Fred Marshall Colton was born in Granby in 1867. His early education started in Granby and continued at the Wilbraham Academy. He attended Yale to study business for his bachelor’s degree and briefly worked as a commission agent in the fruit industry after school. When time and money permitted, he came back to Granby and bought land to farm, soon holding several acres for a dairy and tobacco farm.
Colton became one of the leading tobacco farmers in the Farmington Valley. The tobacco barn at the Salmon Brook Historical Society is one Colton built in 1914. The land behind the society and the Lost Acres Fire department were tobacco fields he farmed in the early 20th century. Colton employed many Granby residents, providing employment during the Great Depression. He was a good employer, described by his grandson, Peter Avery, who wrote, “Fairness and friendliness characterized his relationship with his employees.” When Colton died in 1939, the pallbearers at his funeral were his employees.
Colton was also heavily involved in public service: participating in Granby as a member of the finance board, president of the water utilities and a member of the South Congregational Church.

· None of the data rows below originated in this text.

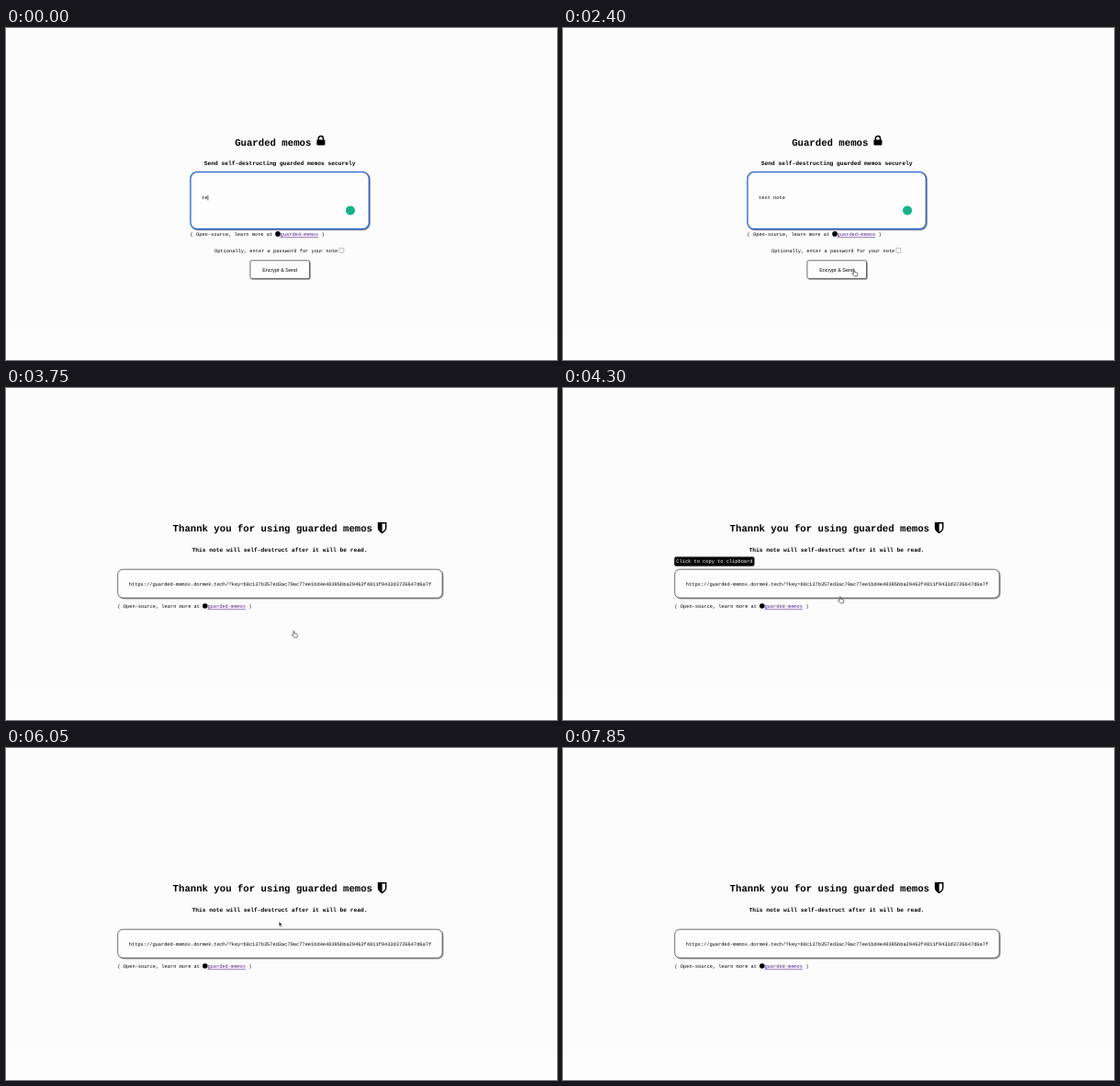
An HTML page for the animation above (8000 ms loop, 600 px wide and 361 px high).

```html
<!DOCTYPE html>
<html lang="en">
<head>
<meta charset="utf-8">
<title>Guarded memos</title>
<style>
  html, body { margin: 0; width: 100%; height: 100%; overflow: hidden; background: #fcfcfc; }
  svg { display: block; width: 100%; height: 100%; }
  text { font: 5.333px "Liberation Mono", monospace; text-rendering: geometricPrecision; white-space: pre; }
  .title { font-size: 10.667px; font-weight: bold; }
  .subtitle { font-size: 6.24px; font-weight: bold; }
  .button { font-family: "Liberation Sans", sans-serif; font-size: 5.45px; }
  .link { fill: #551a8b; text-decoration: underline; }
  .panel { fill: #fdfdfd; stroke: #333; stroke-width: .7; filter: drop-shadow(1px 1px .7px #999); }
  .cursor { fill: #fff; stroke: #222; stroke-width: .6; stroke-linejoin: round; }
</style>
</head>
<body>
<svg viewBox="0 0 600 361">
  <defs>
    <g id="footer">
      <text>( Open-source, learn more at </text>
      <circle cx="95.4" cy="-2.3" r="2.8"/>
      <text class="link" x="98">guarded-memos</text>
      <text x="142.8">)</text>
    </g>
  </defs>
  <rect y="332" width="600" height="29" fill="#fdfdfd"/>

  <g id="compose">
    <text class="title" x="249.2" y="127.7">Guarded memos</text>
    <rect x="338.4" y="121.6" width="9" height="5.9" rx="1"/>
    <path d="M340.3 122v-1.8a2.6 2.6 0 0 1 5.2 0v1.8" fill="none" stroke="#000" stroke-width="1.5"/>
    <text class="subtitle" x="215.8" y="148.9">Send self-destructing guarded memos securely</text>
    <rect id="area" class="panel" x="200.9" y="156.7" width="194.4" height="61.8" rx="7"/>
    <text id="note" x="213.1" y="186.2"></text>
    <path id="caret" d="M0 181.8v5.6" stroke="#000" stroke-width=".6"/>
    <circle id="badge" cx="375" cy="198.4" r="5" fill="#15b38a"/>
    <use href="#footer" x="200.6" y="226.2"/>
    <text x="227" y="244.2">Optionally, enter a password for your note</text>
    <rect x="362.8" y="239.3" width="5" height="5" rx=".9" fill="#fff" stroke="#777" stroke-width=".5"/>
    <rect class="panel" x="265.9" y="252.8" width="64.6" height="19.6" rx="1.7"/>
    <text class="button" x="279.2" y="264.6">Encrypt &amp; Send</text>
  </g>

  <g id="result">
    <text class="title" x="181.6" y="156.4">Thannk you for using guarded memos</text>
    <path d="M404.8 146.1h9.6v6c0 2.7-2.2 4.8-4.8 6.1c-2.6-1.3-4.8-3.4-4.8-6.1z"/>
    <path d="M409.6 147.6h3.3v4.6c0 1.8-1.5 3.2-3.3 4.2z" fill="#fcfcfc"/>
    <text class="subtitle" x="202.6" y="178">This note will self-destruct after it will be read.</text>
    <rect id="linkBox" class="panel" x="121.7" y="197.2" width="353.4" height="31" rx="5.5"/>
    <text x="133.8" y="214.5">https://guarded-memos.dormek.tech/?key=b8c137b357ed3ac79ac77ee1bd4e40395bba29462f4811f9433d3726647d6a7f</text>
    <use href="#footer" x="121.4" y="239.3"/>
    <g id="tooltip">
      <rect x="121.2" y="183.4" width="87.3" height="10.4" rx="2" fill="#0a0a0a"/>
      <text x="123.3" y="190.2" fill="#fff">Click to copy to clipboard</text>
    </g>
  </g>

  <g id="pointer">
    <path id="hand" class="cursor" d="M-.6.5Q0-.4.6.5V2.8L3.2 3.3Q4 3.6 3.9 4.6L3.4 7.2H0L-2 4.7Q-2.1 3.6-1.2 4L-.6 4.5Z"/>
    <path id="arrow" class="cursor" d="M0 0V5.6L1.3 4.5L2.2 6.5L3.1 6.1L2.2 4.1H3.9Z" style="fill:#111;stroke:#fff"/>
    <path id="beam" d="M-1-3H1M0-3V3M-1 3H1" fill="none" stroke="#222" stroke-width=".6"/>
  </g>
</svg>
<script>
const LOOP = 8000;
const NOTE = "test note";
const KEY_TIMES = [0, 0, 100, 250, 850, 1150, 1300, 1450, 1600];
const POINTER_PATH = [
  [1700, 310, 195], [2350, 317, 262.7], [2550, 317, 262.7], [3150, 313.5, 264],
  [3800, 313.5, 264], [4500, 299, 217.5], [5950, 299, 217.5], [6400, 285, -8]
];
const el = Object.fromEntries([...document.querySelectorAll("[id]")].map(node => [node.id, node]));

const clamp = v => Math.min(1, Math.max(0, v));
const progress = (t, from, to) => clamp((t - from) / (to - from));
const smooth = p => p * p * (3 - 2 * p);
const show = (node, visible) => node.style.display = visible ? "" : "none";
const mix = (a, b, p) => `rgb(${a.map((v, i) => v + (b[i] - v) * p)})`;

function pointerAt(t) {
  const next = POINTER_PATH.findIndex(key => key[0] > t);
  if (next < 1) return null;
  const [t0, x0, y0] = POINTER_PATH[next - 1];
  const [t1, x1, y1] = POINTER_PATH[next];
  const p = smooth(progress(t, t0, t1));
  return [x0 + (x1 - x0) * p, y0 + (y1 - y0) * p];
}

function draw(t) {
  const composing = t < 3700;
  show(el.compose, composing);
  show(el.result, !composing);

  const typed = KEY_TIMES.filter(time => time <= t).length;
  el.note.textContent = NOTE.slice(0, typed);
  el.caret.setAttribute("transform", `translate(${213.5 + typed * 3.2})`);
  const idle = t - KEY_TIMES[typed - 1];
  show(el.caret, t < 2550 && idle % 1000 < 550);

  // The text area loses focus after the button click.
  const blur = smooth(progress(t, 2550, 2900));
  el.area.style.stroke = mix([38, 98, 205], [51, 51, 51], blur);
  el.area.style.strokeWidth = 1.3 - .6 * blur;
  show(el.badge, t < 2700);

  const flash = Math.min(progress(t, 5120, 5200), 1 - progress(t, 5250, 5400));
  const glow = mix([153, 153, 153], [65, 165, 180], flash);
  const offset = 1 + .4 * flash;
  el.linkBox.style.filter = `drop-shadow(${offset}px ${offset}px .7px ${glow})`;

  const pos = pointerAt(t);
  show(el.pointer, pos);
  const y = pos ? pos[1] : 0;
  const overBox = !composing && y > 197 && y < 228;
  show(el.tooltip, overBox);
  if (!pos) return;
  el.pointer.setAttribute("transform", `translate(${pos})`);
  const hand = overBox || (composing ? y > 252 : t < 3850);
  const beam = composing && y < 219;
  show(el.hand, hand);
  show(el.beam, beam);
  show(el.arrow, !hand && !beam);
}

function tick() {
  draw(performance.now() % LOOP);
  requestAnimationFrame(tick);
}
tick();
</script>
</body>
</html>
```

At the state level, he represented Granby as a house member in 1909 and served as a state senator in 1913 and 1935.
He passed on his passion for service to his daughters, Mildred and Carolyn. It was his daughters who gave land to the town to create the Town Municipal Complex as well as the Memorial School, now known as Granby Memorial High School. The Salmon Brook Historical Society is grateful for the Colton sisters’ generosity for also donating the Abijah Rowe House and Tobacco Barn.

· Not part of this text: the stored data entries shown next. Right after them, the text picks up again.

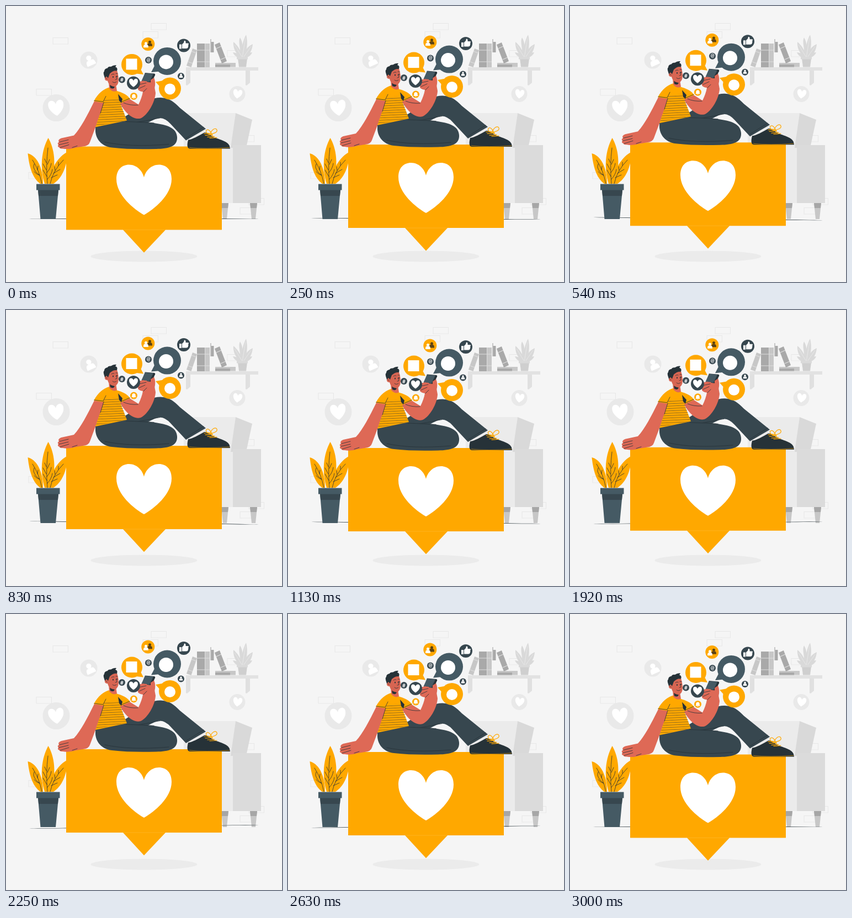
Write an HTML page that moves like this. It is 500 px wide and 500 px high and loops after 3.04 s.

```html
<!DOCTYPE html>
<html lang="en">
<head>
<meta charset="utf-8">
<title>Social media break</title>
<style>
  html, body { margin: 0; width: 100%; height: 100%; overflow: hidden; background: #f5f5f5; }
  svg { display: block; width: 100vw; height: 100vh; }
  text { font-family: Lato, "Open Sans", sans-serif; font-weight: 700; text-anchor: middle; fill: #fff; }
  .orange { fill: #ffa800; }
  .slate { fill: #455a64; }
  .navy { fill: #37474f; }
  .ink { fill: #263238; }
  .skin { fill: #de6956; }
  .white { fill: #fff; }
  .line { fill: none; stroke: #263238; stroke-width: .8; stroke-linecap: round; stroke-linejoin: round; }
  .lace { fill: none; stroke: #ffa800; stroke-width: 1.2; stroke-linecap: round; }
</style>
</head>
<body>
<svg viewBox="0 0 500 500">
  <defs>
    <path id="heart" d="M0 45C-18 35-50 9-50-20C-50-37-40-46-27-46C-13-46-3-35 0-23C3-35 13-46 27-46C40-46 50-37 50-20C50 9 18 35 0 45Z"/>
    <g id="person">
      <circle cy="-2.6" r="2.4"/>
      <path d="M-4.3 4.6C-4.3-1-2.5-.4 0-.4S4.3-1 4.3 4.6Z"/>
    </g>
    <g id="sofaLeg">
      <path fill="#c7c7c7" d="M0 0H13L10 29H3Z"/>
      <path fill="#a6a6a6" d="M0 0H13L12 9H1Z"/>
    </g>
    <path id="bracket" d="M0 0H8V22L2 27L0 26Z"/>
    <pattern id="stripes" width="10" height="4.3" patternUnits="userSpaceOnUse" patternTransform="rotate(-2.5)">
      <path d="M0 2H10" stroke="#263238" stroke-width=".55"/>
    </pattern>
  </defs>

  <rect width="500" height="500" fill="#f5f5f5"/>

  <g id="frames" fill="none" stroke="#e6e6e6" stroke-width=".9"></g>

  <!-- shelf -->
  <g fill="#e0e0e0">
    <use href="#bracket" x="326" y="117"/>
    <use href="#bracket" x="434" y="117"/>
    <rect x="326" y="111" width="131" height="6" fill="#e2e2e2"/>
  </g>
  <g fill="#c7c7c7">
    <path d="M338 77L346 80L335.500 111L327 108Z"/>
    <rect x="360.500" y="68" width="8.500" height="43"/>
    <rect x="370" y="60" width="2" height="24"/>
    <rect x="379" y="103" width="37" height="7.500"/>
    <g fill="#a9a9a9">
      <rect x="346" y="68" width="14" height="43"/>
      <rect x="371.500" y="65" width="5" height="19"/>
      <path d="M378 70L387 66L400 100L391 104Z"/>
      <rect x="379" y="106" width="27" height="4.500"/>
    </g>
  </g>
  <path d="M336 82L344 85M330 101L338 104M346 80H369M346 101H369M381 77L390 73M389 97L398 93" stroke="#dedede" stroke-width="1.200"/>
  <g fill="#d9d9d9">
    <path d="M427 94C426 78 429 62 435 52C439 68 436 84 430 94Z"/>
    <path d="M427 94C416 87 411 76 412 65C421 73 427 83 429 94Z"/>
    <path d="M429 94C431 81 438 73 447 69C446 81 440 90 431 95Z"/>
    <path d="M425 93C425 75 420 65 424 57C430 67 430 80 429 94Z"/>
    <path d="M411 84C420 85 425 89 427 94C420 94 414 91 411 84ZM446 84C437 84 432 89 430 94C437 94 443 91 446 84Z"/>
    <path fill="none" stroke="#f0f0f0" stroke-width=".6" d="M428 94L434 57M428 93L414 70M430 93L444 73"/>
    <path fill="#cfcfcf" d="M420 95H437L435 110.500H422Z"/>
    <rect x="418" y="92" width="20" height="4.500" fill="#dadada"/>
  </g>

  <!-- sofa -->
  <path fill="#ebebeb" d="M322 201Q323 194 331 194H416L409 252H412V357H322Z"/>
  <path fill="#d9d9d9" d="M416 194L446 206L435 257H407Z"/>
  <rect x="411" y="252" width="51" height="105" fill="#dbdbdb"/>
  <use href="#sofaLeg" x="390" y="357"/>
  <use href="#sofaLeg" x="442" y="357"/>

  <!-- faded badges -->
  <g fill="#e9e9e9">
    <circle cx="91" cy="184.500" r="24.500"/>
    <circle cx="150" cy="98" r="15.500"/>
    <circle cx="419" cy="159.500" r="14.500"/>
  </g>
  <g class="white">
    <use href="#heart" transform="translate(91 185) rotate(-7) scale(.28 .31)"/>
    <use href="#heart" transform="translate(419.500 159.500) rotate(9) scale(.165 .18)"/>
    <use href="#person" transform="translate(152 99) rotate(-24) scale(1.950)"/>
  </g>

  <ellipse id="floor" class="ink" cx="250" cy="385.500" rx="208" ry=".5"/>
  <ellipse cx="250" cy="453.500" rx="96.500" ry="10" fill="#ebebeb"/>

  <!-- potted plant -->
  <g class="orange">
    <path d="M39.500 267C55 271 67 291 67 322H62C47 311 42 290 39.500 267Z"/>
    <path d="M112 264C95 272 79 296 77 322H86C101 312 110 293 112 264Z"/>
    <path d="M76.500 239C87 256 94 292 78 322H70C61 293 64 262 76.500 239Z"/>
  </g>
  <path class="line" stroke-width="1" d="M48 279Q60 297 65 322M76 257Q72 288 75 322M104 279Q85 298 80 322M51 286L50 292Q52 300 60 306M57 297L58 290M73 284L70 277M73 297L67 286M74 309L67 297M74 302Q81 294 82 285M75 314Q83 305 84 296M75 287L79 278M95 289L95 283M89 298L88 291M86 303L98 296M82 311L93 306M61 307Q54 304 51 300"/>
  <path class="slate" d="M58 333H95L90 386H62.500Z"/>
  <path class="navy" d="M58 333H95L94 344H59Z"/>
  <rect class="slate" x="55" y="322.500" width="42.500" height="11"/>

  <g id="floating">
    <!-- like notification -->
    <path class="orange" d="M109 254H391V405H109ZM212 405H289L250 446.300Z"/>
    <path d="M212 405H289" stroke="#ffc24d" stroke-width=".4"/>
    <use href="#heart" class="white" transform="translate(250 333)"/>

    <!-- bent leg and shoe -->
    <path class="navy" d="M209 203C228 196 252 165 280 165.500C296 166 304 173 315 184L362 222L326 243L298 213Q289 203 279 202.500C271 203 265 207 257 211L240 218Z"/>
    <path class="line" d="M219 211C245 211 262 205 279 202.500M326 239L358 219"/>
    <path class="ink" d="M330 242C338 241 348 235 359 229C364 228 369 232 374 236C384 241 402 244 405 253L406 258H333Q326 257 330 242Z"/>
    <path d="M332 256Q360 259 405 256" fill="none" stroke="#ffa800" stroke-width=".6"/>
    <path class="lace" d="M359 231L369 230M361 234L374 233M365 237L378 236M369 239L382 238M370 232C372 223 380 219 382 224S374 231 370 232M370 232C364 232 360 226 364 224S371 228 375 236"/>

    <!-- folded leg -->
    <path class="navy" d="M163 215L216 206C225 210 246 209 268 211.500C292 215 309 220 310 237C311 254 295 258 272 258.500C243 259 217 259 192 256C171 254 158 236 163 215Z"/>
    <path class="line" d="M162 220Q167 212 181 211M179 246Q224 256 295 250M217 209Q248 210 268 211.500"/>

    <!-- supporting arm -->
    <path class="skin" d="M160 172L179 174L152 246Q150 253 139 254L127 256Q113 260 103 258Q97 258 97 256Q92 254 95 251Q92 248 96 246Q93 242 100 239L123 234C136 220 147 198 160 172Z"/>
    <path class="line" d="M97 246L113 242M96 251L113 247M98 256L114 251M120 256L129 253"/>

    <!-- phone hand -->
    <path class="skin" d="M206 175L224 168L240 178Q246 166 248 155Q238 153 239 149Q235 145 240 143Q236 139 243 137L262 130Q270 136 269 146L271 157C270 174 257 197 244 203C230 207 215 192 206 175Z"/>
    <path class="line" d="M213 175Q224 180 239 179M240 143L250 139M241 149L252 144M249 155L255 149"/>
    <path class="ink" d="M252 120.500L269 122Q271 123 270 125L263 138L246 136Z"/>
    <path class="slate" d="M252 121L267 122.500L260 137L245.500 135Z"/>
    <path class="skin" d="M239 139Q241 136 248 135L255 136Q258 138 253 140L246 144H240ZM262 133L268 129Q272 138 269 149L262 147Z"/>
    <path class="line" d="M240 142L254 139M262 133L268 129"/>

    <!-- shirt -->
    <path class="orange" d="M187 147C177 150 167 157 159 172L177 175L162 219L219 207L207 176L225 168C219 159 209 156 200 153Z"/>
    <path fill="url(#stripes)" d="M178 168L203 166L211 182L218 207L163 217L177 175Z"/>
    <path class="line" d="M160 171L176 173L181 163M177 174L171 194M208 174L224 167"/>
    <path class="ink" d="M203 159L211 168L209 175L205 171Z"/>

    <!-- head -->
    <path class="skin" d="M186 137L199 141L201 153Q194 157 187 149Z"/>
    <path class="ink" d="M188 142L197 146Q195 151 189 148Z"/>
    <path fill="#d76552" d="M183 119L201 116Q205 128 203.500 138Q201 147 193 145Q186 143 184 135Q178 135 179 129Q181 125 184 128Z"/>
    <path class="ink" d="M179 130C178 126 175 120 178 118Q178 113 184 112Q185 109 190 109.500Q195 106 200 107L198 110Q203 111 201 117Q194 116 188 122L185 130L182 127Z"/>
    <g class="ink">
      <ellipse cx="194" cy="128" rx="1" ry="1.500"/>
      <ellipse cx="201" cy="127" rx=".9" ry="1.500"/>
    </g>
    <path class="line" d="M191 124Q193 122 196 123M199 122L202 122M199 127Q201 131 201 132L198 133M193 137Q196 140 200 137M181 130L183 132"/>

    <!-- bubbles -->
    <path class="orange" d="M244 114L249 123.500L236 122Z"/>
    <circle class="orange" cx="228" cy="105.500" r="19"/>
    <rect class="white" x="217.500" y="95" width="20" height="20"/>

    <path class="slate" d="M269 108L263 119.500L279 118Z"/>
    <circle class="slate" cx="292" cy="99.500" r="25"/>
    <circle class="white" cx="290" cy="101" r="13"/>

    <path class="orange" d="M288 134L271 137L280 147Z"/>
    <circle class="orange" cx="297" cy="149" r="20"/>
    <circle class="white" cx="297" cy="150" r="10"/>

    <circle class="orange" cx="257.300" cy="68.500" r="12"/>
    <use href="#person" transform="translate(260.500 67.500) scale(1.050)" fill="#5b4213"/>
    <use href="#person" class="white" transform="translate(253.500 70) scale(1.050)"/>

    <circle class="navy" cx="322" cy="71" r="12"/>
    <path class="white" d="M314 69H318V77H314ZM319 69L322 66L323 62.500Q326 62 325.500 67H330Q332 68 330 70Q331 72 330 73Q330 76 327 76.500H319Z"/>

    <circle class="navy" cx="231" cy="139" r="12"/>
    <use href="#heart" class="white" transform="translate(231 139) scale(.16 .165)"/>

    <circle class="navy" cx="258" cy="97.500" r="6"/>
    <text x="258" y="100.200" font-size="8.500">@</text>
    <circle class="navy" cx="210" cy="133" r="6"/>
    <text x="210" y="136.800" font-size="10">#</text>
    <circle class="navy" cx="317" cy="126.500" r="6"/>
    <use href="#person" class="white" transform="translate(317 126) scale(.76)"/>

    <circle class="orange" cx="231.500" cy="163" r="6.500"/>
    <path class="white" d="M228.300 164.500V162Q228.800 159 231.500 159T234.700 162V164.500L236 166H227ZM230.200 166.500H232.800L231.500 167.800Z"/>
  </g>
</svg>
<script>
  const SVG_NS = "http://www.w3.org/2000/svg";
  const LOOP = 3040;
  const FLOAT_PERIOD = 1500;
  const LEAD = 20;
  const REST = 0.7;

  const frames = document.getElementById("frames");
  const floating = document.getElementById("floating");
  const floor = document.getElementById("floor");

  const corners = [[85, 57], [55, 150], [263, 31], [248, 46], [401, 80], [41, 301], [422, 234], [424, 365], [440, 348]];
  for (const [x, y] of corners) {
    const rect = document.createElementNS(SVG_NS, "rect");
    const box = { x, y: y + 0.5, width: 27.5, height: 11.5 };
    for (const key in box) rect.setAttribute(key, box[key]);
    frames.append(rect);
  }

  // Triangle wave from -1 to 1, starting at -1.
  function triangle(phase) {
    const p = phase - Math.floor(phase);
    return 1 - 4 * Math.abs(p - 0.5);
  }

  function draw(now) {
    const t = now % LOOP + LEAD;
    const lift = 5 * (1 + triangle(t / FLOAT_PERIOD));
    const tilt = triangle(t / (2 * FLOAT_PERIOD) + 0.25);
    floating.setAttribute("transform", `translate(0 ${REST - lift})`);
    floor.setAttribute("transform", `rotate(${tilt} 250 385.5)`);
  }

  const start = performance.now();
  function tick() {
    draw(performance.now() - start);
    requestAnimationFrame(tick);
  }
  tick();
</script>
</body>
</html>
```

Want to learn more about Fred M. Colton and his daughters, Mildred and Carolyn? Join the Salmon Brook Historical Society as we celebrate our 75 Anniversary, at salmonbrookhistoricalsociety.com or call at 860-653-9713.